<i>Kung Fu Chefs</i> 2009 film

Kung Fu Chefs is a 2009 Hong Kong action film directed by Ken Yip, starring Sammo Hung, Louis Fan, Vanness Wu, Sammo Hung's real life son Timmy Hung, Ku Feng and Lee Hoi San. This was Lee Hoi San's final film appearance. This film was shot with a low budget.

Ng Mui (Chinese: t 伍枚, p Wú Méi; Cantonese: Ng5 Mui4) is said to have been one of the legendary Five Elders—survivors of the destruction of the Shaolin Temple by the Qing Dynasty.

Mok Kwai-lan martial artist

Mok Kwai-lan was the fourth spouse of Lingnan martial arts grandmaster Wong Fei-hung.

<i>Princess and the Seven Kung Fu Masters</i> 2013 film by Wong Jing

Princess and the Seven Kung Fu Masters is a 2013 Hong Kong martial arts comedy film directed by Wong Jing.

<i>The Magnificent Kick</i> 1980 film

The Magnificent Kick is a 1980 Hong Kong martial arts biography film. The film is a flashback story of the life of Wong Fei Hung, the Chinese martial arts master and folk hero of Cantonese ethnicity, and is named after his trademark move- a kick too fast to be countered, known as 'the shadowless kick'. The director is Daniel Lau Tan-Ching, and the producer is Ng Why. The film stars Kwan Tak-hing, Jason Pai-piao, Cecilla Wong Hang-sau and Han Ying-chieh. The production company is Friendship Films (H.K.) Co, Hsu Tang is the production manager, the screenplay is by Sze-To On, and the script supervisor is Wong Mei Ling. The martial art used in the film by Kwan Tak-hing is Hung Ga / Hung Gar.

Chan Kowk Wai was born on April 3, 1936, at Toisaan in the province of Canton, China. He introduced traditional Shaolin Kung Fu to Brazil through the China-Brazil Kung Fu Academy. His disciples have spread as far as the USA, Canada, Spain, Argentina and the Czech Republic.

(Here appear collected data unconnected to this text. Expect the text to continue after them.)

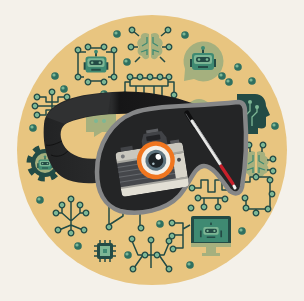
<!DOCTYPE html>
<html lang="en">
<head>
<meta charset="utf-8">
<title>Blindfold, camera and cane over AI icons</title>
<style>
:root{--paper:#f4f1ea;--sand:#e8c580;--pine:#234b45;--teal:#3f8a72;--mint:#7db795;--sage:#a5b07e;--black:#242526;--strap:#19191a;--grey:#858687;--orange:#f0761f;--silver:#c9c7be;--red:#c8202b}
html,body{margin:0;height:100%;overflow:hidden;background:var(--paper)}
svg{display:block}
.wire{fill:none;stroke:var(--pine);stroke-width:1.5;stroke-linejoin:round}
.pine{fill:var(--pine)}.teal{fill:var(--teal)}.mint{fill:var(--mint)}.sage{fill:var(--sage)}.sand{fill:var(--sand)}
.fold{fill:none;stroke:var(--sand);stroke-width:1.2}
</style>
</head>
<body>
<svg width="304" height="301" viewBox="0 0 304 301" role="img" aria-label="A black sleep mask showing a camera and a white cane, over a sand circle of artificial intelligence icons">
<defs>
<g id="node"><circle r="2.8" fill="#7db795" stroke="#234b45" stroke-width="1.3"/></g>
<g id="ball"><circle r="3.8" fill="#2f7060"/><circle cx="-1" cy="-1" r="1.6" fill="#7db795"/></g>
<g id="robot">
<path class="pine" d="M-1-14h2v5h-2zM-13-3h3v8h-3zM10-3h3v8h-3z"/><circle class="teal" cy="-14" r="2"/>
<rect class="teal" x="-11" y="-9" width="22" height="17" rx="3"/>
<rect class="mint" x="-9" y="-7" width="18" height="9" rx="2"/>
<rect class="pine" x="-7" y="-5" width="14" height="5" rx="2"/>
<circle class="mint" cx="-4" cy="-2.5" r="1.3"/><circle class="mint" cx="4" cy="-2.5" r="1.3"/>
<path class="pine" d="M-5 4h10v2h-10z"/>
</g>
<g id="brain">
<path class="sage" d="M-1-13c-6-3-9 1-8 4-4 2-5 6-2 9-3 4-1 8 3 9 1 4 6 4 7 1zM1-13c6-3 9 1 8 4 4 2 5 6 2 9 3 4 1 8-3 9-1 4-6 4-7 1z"/>
<path fill="none" stroke="#3f8a72" stroke-width="1.3" d="M-3-10v6l-5 3M-3 8V3l-6 2M3-10v6l5 3M3 8V3l6 2"/>
</g>
<g id="branch">
<path class="wire" d="M0 17V-16M0 6l-9-8v-7M0 6l9-8v-7M0 10l-12 5M0 10l12 5M-9-2h-6M9-2h6"/>
<use href="#node" y="-16"/><use href="#node" x="-9" y="-10"/><use href="#node" x="9" y="-10"/><use href="#node" x="-15" y="-2"/><use href="#node" x="15" y="-2"/><use href="#node" x="-13" y="15"/><use href="#node" x="13" y="15"/><use href="#node" y="18"/>
</g>
<g id="circuit">
<path class="wire" d="M-14-9h8v5h12v-5h8M-16 0h32M-14 9h8V4H6v5h8M0-13v26"/>
<use href="#node" x="-15" y="-9"/><use href="#node" x="15" y="-9"/><use href="#node" x="-17"/><use href="#node" x="17"/><use href="#node" x="-15" y="9"/><use href="#node" x="15" y="9"/><use href="#node" y="-14"/><use href="#node" y="14"/>
</g>
<clipPath id="disc-edge"><circle cx="152" cy="150" r="135"/></clipPath>
<clipPath id="camera-edge"><rect x="-34" y="-21" width="68" height="45" rx="4"/></clipPath>
<linearGradient id="strap-shade"><stop offset="0" stop-color="#222324"/><stop offset=".45" stop-color="#2b2c2d"/><stop offset=".5" stop-color="#161617"/><stop offset="1" stop-color="#1d1d1e"/></linearGradient>
</defs>

<rect width="304" height="301" fill="var(--paper)"/>
<circle class="sand" cx="152" cy="150" r="135"/>

<g id="ai-icons" clip-path="url(#disc-edge)">
<g id="robot-network">
<path class="wire" d="M84 77h-6V52h8M108 77h6V52h-8M90 48h12M90 81h12"/>
<use href="#robot" transform="translate(96 65) scale(.95)"/>
<use href="#node" x="78" y="50"/><use href="#node" x="114" y="50"/><use href="#node" x="88" y="47"/><use href="#node" x="104" y="47"/><use href="#node" x="78" y="77"/><use href="#node" x="114" y="77"/><use href="#node" x="88" y="82"/><use href="#node" x="104" y="82"/>
</g>
<g id="top-brain">
<use href="#brain" transform="translate(150 47)"/>
<path class="wire" d="M139 36l-6-5M161 36l6-5M138 47h-6M162 47h6M140 57l-5 5M160 57l5 5"/>
<use href="#node" x="132" y="30"/><use href="#node" x="168" y="30"/><use href="#node" x="131" y="47"/><use href="#node" x="169" y="47"/>
</g>
<g id="chat-bot">
<path class="sage" d="M184 81l1-12a20 20 0 1 1 9 10z"/>
<use href="#robot" transform="translate(203 62)"/>
</g>
<g id="center-circuit">
<path class="wire" d="M130 78h38v8h-38zM136 86v12M144 86v12M154 86v12M162 86v12M130 82h-5v12M168 82h6v12"/>
<use href="#node" x="130" y="77"/><use href="#node" x="140" y="77"/><use href="#node" x="150" y="77"/><use href="#node" x="160" y="77"/><use href="#node" x="169" y="77"/><use href="#node" x="125" y="95"/><use href="#node" x="174" y="95"/>
</g>
<use href="#circuit" transform="translate(52 106)"/>
<g id="hidden-bubble"><path class="sage" d="M86 110h30v22h-14l-8 5v-5h-8z"/><circle class="mint" cx="96" cy="121" r="2"/><circle class="mint" cx="104" cy="121" r="2"/></g>
<circle class="sage" cx="199" cy="112" r="13"/>
<g id="digital-head">
<path class="pine" d="M237 94h18c7 0 11 5 11 12l4 9-4 2v8c0 3-3 4-8 3v6h-21z"/>
<path fill="none" stroke="#7db795" stroke-width="1.3" d="M240 128v-23M246 128v-13l4-4v-7M252 126v-9l5-5v-4"/>
<circle class="mint" cx="240" cy="103" r="2"/><circle class="mint" cx="250" cy="102" r="2"/><circle class="mint" cx="257" cy="107" r="2"/>
</g>
<g id="side-brain">
<use href="#brain" transform="translate(256 165)"/>
<path class="wire" d="M250 152v-6M262 152v-6M267 160h5M267 170h5"/>
<use href="#node" x="249" y="145"/><use href="#node" x="263" y="145"/><use href="#node" x="273" y="159"/><use href="#node" x="273" y="171"/>
</g>
<g id="gear-bot">
<circle cx="45" cy="163" r="15" fill="none" stroke="#234b45" stroke-width="7" stroke-dasharray="6 5.8"/>
<circle class="pine" cx="45" cy="163" r="14"/><circle class="sage" cx="45" cy="163" r="10"/>
<use href="#robot" transform="translate(45 165) scale(.6)"/>
</g>
<use href="#branch" transform="translate(71 215)"/>
<g id="chip">
<path class="wire" d="M100 240v22M105 240v22M110 240v22M94 246h22M94 251h22M94 256h22"/>
<rect class="pine" x="97" y="243" width="16" height="16" rx="2"/><rect class="mint" x="100" y="246" width="10" height="10"/><rect class="teal" x="103" y="249" width="4" height="4"/>
</g>
<g id="lower-wires">
<path class="wire" d="M109 198v27M123 204v12l-14 9M140 208v20M151 242v26M151 255h-13l-6-14M151 255h13l5-12M134 268l9-13M168 268l-9-13"/>
<use href="#node" x="109" y="227"/><use href="#node" x="123" y="205"/><use href="#node" x="141" y="228"/><use href="#node" x="151" y="240"/><use href="#node" x="132" y="239"/><use href="#node" x="169" y="241"/><use href="#node" x="133" y="269"/><use href="#node" x="169" y="269"/><use href="#node" x="145" y="255"/><use href="#node" x="157" y="255"/>
<path class="wire" d="M173 223h10v25h-9M183 235h-9M183 229l7-4"/>
<use href="#node" x="172" y="223"/><use href="#node" x="172" y="236"/><use href="#node" x="173" y="249"/><use href="#node" x="191" y="208"/>
</g>
<g id="nose-circuit">
<path class="wire" d="M193 188h8v-8h7v12h7v-12h7v10h8M199 198h24M204 198v8M218 198v8"/>
<use href="#node" x="192" y="188"/><use href="#node" x="231" y="190"/><use href="#node" x="198" y="198"/><use href="#node" x="225" y="199"/><use href="#node" x="204" y="207"/><use href="#node" x="218" y="207"/>
</g>
<g id="right-wires">
<path class="wire" d="M242 182h8v-5h20v32h-24v-9M256 177v-4M270 194h3M256 209v5"/>
<use href="#node" x="270" y="180"/><use href="#node" x="272" y="194"/><use href="#node" x="268" y="209"/><use href="#node" x="256" y="213"/><use href="#node" x="246" y="208"/><use href="#node" x="245" y="198"/><use href="#node" x="256" y="177"/>
</g>
<g id="monitor">
<rect class="pine" x="191" y="216" width="40" height="31" rx="2"/><rect class="teal" x="194" y="219" width="34" height="23"/>
<path class="sage" d="M191 243h40v4h-40zM206 247h10v6h-10zM202 253h18v3h-18z"/>
<use href="#robot" transform="translate(211 233) scale(.85)"/>
</g>
<g id="loose-dots">
<use href="#ball" x="117" y="34"/><use href="#ball" x="185" y="35"/><use href="#ball" x="55" y="76"/><use href="#ball" x="64" y="89"/><use href="#ball" x="127" y="62"/><use href="#ball" x="238" y="67"/><use href="#ball" x="229" y="82"/><use href="#ball" x="222" y="76"/><use href="#ball" x="252" y="81"/><use href="#ball" x="275" y="126"/><use href="#ball" x="33" y="128"/><use href="#ball" x="40" y="200"/><use href="#ball" x="242" y="231"/><use href="#ball" x="78" y="246"/><use href="#ball" x="128" y="255"/><use href="#ball" x="190" y="265"/><use href="#ball" x="160" y="224"/><use href="#ball" x="104" y="94"/>
</g>
</g>

<g id="sleep-mask">
<path id="strap" fill="url(#strap-shade)" d="M195 104C165 93 132 89 100 93C68 96 46 105 44 124C42 146 48 172 68 180C80 184 92 184 102 182L101 158C85 161 69 156 63 144C59 135 60 127 67 123C88 114 122 112 150 115z"/>
<path fill="#303132" d="M46 117c8-15 32-22 65-24l-3 21c-19 1-34 4-43 10z"/>
<path fill="none" stroke="#111" d="M62 141c-8 4-13 5-16 4M51 155c7 3 13 0 17-4"/>
<path id="mask-shape" fill="var(--black)" stroke="var(--grey)" stroke-width="4.5" stroke-linejoin="round" d="M133 113C152 105 192 107 238 102C243 102 245 106 245 112C247 138 246 164 242 187C240 195 234 195 229 190C221 179 213 166 204 166C194 166 190 184 179 196C166 210 139 216 120 211C104 206 97 191 97 172C97 143 113 121 133 113z"/>
</g>

<g id="camera" transform="translate(152 168) rotate(-9)">
<path fill="#414347" d="M-28-25h12v6h-12zM-6-28L-3-35h18l4 7v9H-6z"/>
<rect x="0" y="-38" width="12" height="3" fill="#5c5e62"/><rect x="-1" y="-32" width="14" height="5" rx="1" fill="#222326"/>
<rect x="22" y="-24" width="9" height="5" fill="#55575b"/>
<g clip-path="url(#camera-edge)">
<rect x="-34" y="-21" width="68" height="45" fill="#45474b"/>
<rect x="-34" y="-21" width="68" height="10" fill="var(--silver)"/>
<rect x="-34" y="15" width="68" height="9" fill="#e2dfd4"/>
<path stroke="#66696d" d="M-34-6H34M-34-1H34M-34 4H34M-34 9H34"/>
<path fill="#a7a69f" d="M-34-12h68v2h-68zM-34 14h68v2h-68z"/>
<rect x="22" y="-10" width="12" height="24" fill="#d8d5ca"/>
</g>
<circle cx="-27" cy="-16" r="2" fill="#77797b"/><circle cx="28" cy="-4" r="2" fill="#45474b"/>
<circle cx="5" cy="-7" r="19" fill="var(--orange)"/>
<circle cx="5" cy="-7" r="14.5" fill="#f3f0e8"/>
<circle cx="5" cy="-7" r="10.5" fill="#5f7580"/>
<circle cx="5" cy="-7" r="7.5" fill="#1d2327"/>
<circle cx="8" cy="-10" r="2.8" fill="#fff"/>
<circle cx="2" cy="-4" r="1.3" fill="#a9bdc4"/>
</g>

<g id="white-cane" fill="none" stroke-linecap="round">
<path stroke="#0e0e0f" stroke-width="5" d="M187 113l8 13"/>
<path stroke="#55585b" d="M186 114l8 13"/>
<path stroke="#e9e9e7" stroke-width="3" d="M192 121l28 43"/>
<path stroke="#a9abad" d="M193 120l28 43"/>
<path stroke="var(--red)" stroke-width="3.2" d="M221 166l12 18"/>
<path stroke="#f1f1ef" stroke-width="3" d="M234 186l1 2"/>
</g>
</svg>
</body>
</html>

References

  1. Sensei/Renshi Nathan Chlumsky (2015). Inside Kungfu: Chinese Martial Arts Encyclopedia. Lulu.com. ISBN   1-329-11942-8.
  2. "About the Fu-Jow Pai - Tiger Claw Kung Fu System". Fu Jow Pai Federation. Retrieved 2007-05-21.
  3. 1 2 3 Ng, Wai Hong (1979). The Heritage of FU-JOW PAI Tiger Claw. Fu-Jow Pai Federation.
  4. Francisco, Carlos (2006). "Following the Tiger's Path". Inside Kung Fu . 34 (7): 62–66.
  5. 1 2 3 San Chuan, Hou Sheng (2006). "Synopsis of Tiger claws clan and Master NG Wai Hong (TRANSLATED)". New Martial Hero Magazine (15): 19–21.
  6. Lam Sai Wing Memorial Book, 1951
  7. 1 2 Ye, Yongkang (2006-08-26). "少林功夫 风靡世界 (Shaolin kung-fu taking the world by storm)". Qiao Bao. Archived from the original on November 4, 2006. Retrieved 2007-05-21.
  8. "Sifu Chow bio -- Eastern U.S. Kung Fu Federation". Sifuchowwingchun.com. Integrative Wing Chun. Archived from the original on July 10, 2007. Retrieved 2007-05-30.
  9. Cater, Dave (1995). "Inside Kung-Fu Hall of Fame: Man of the Year". Inside Kung Fu . 22 (2): 42–44.

Further reading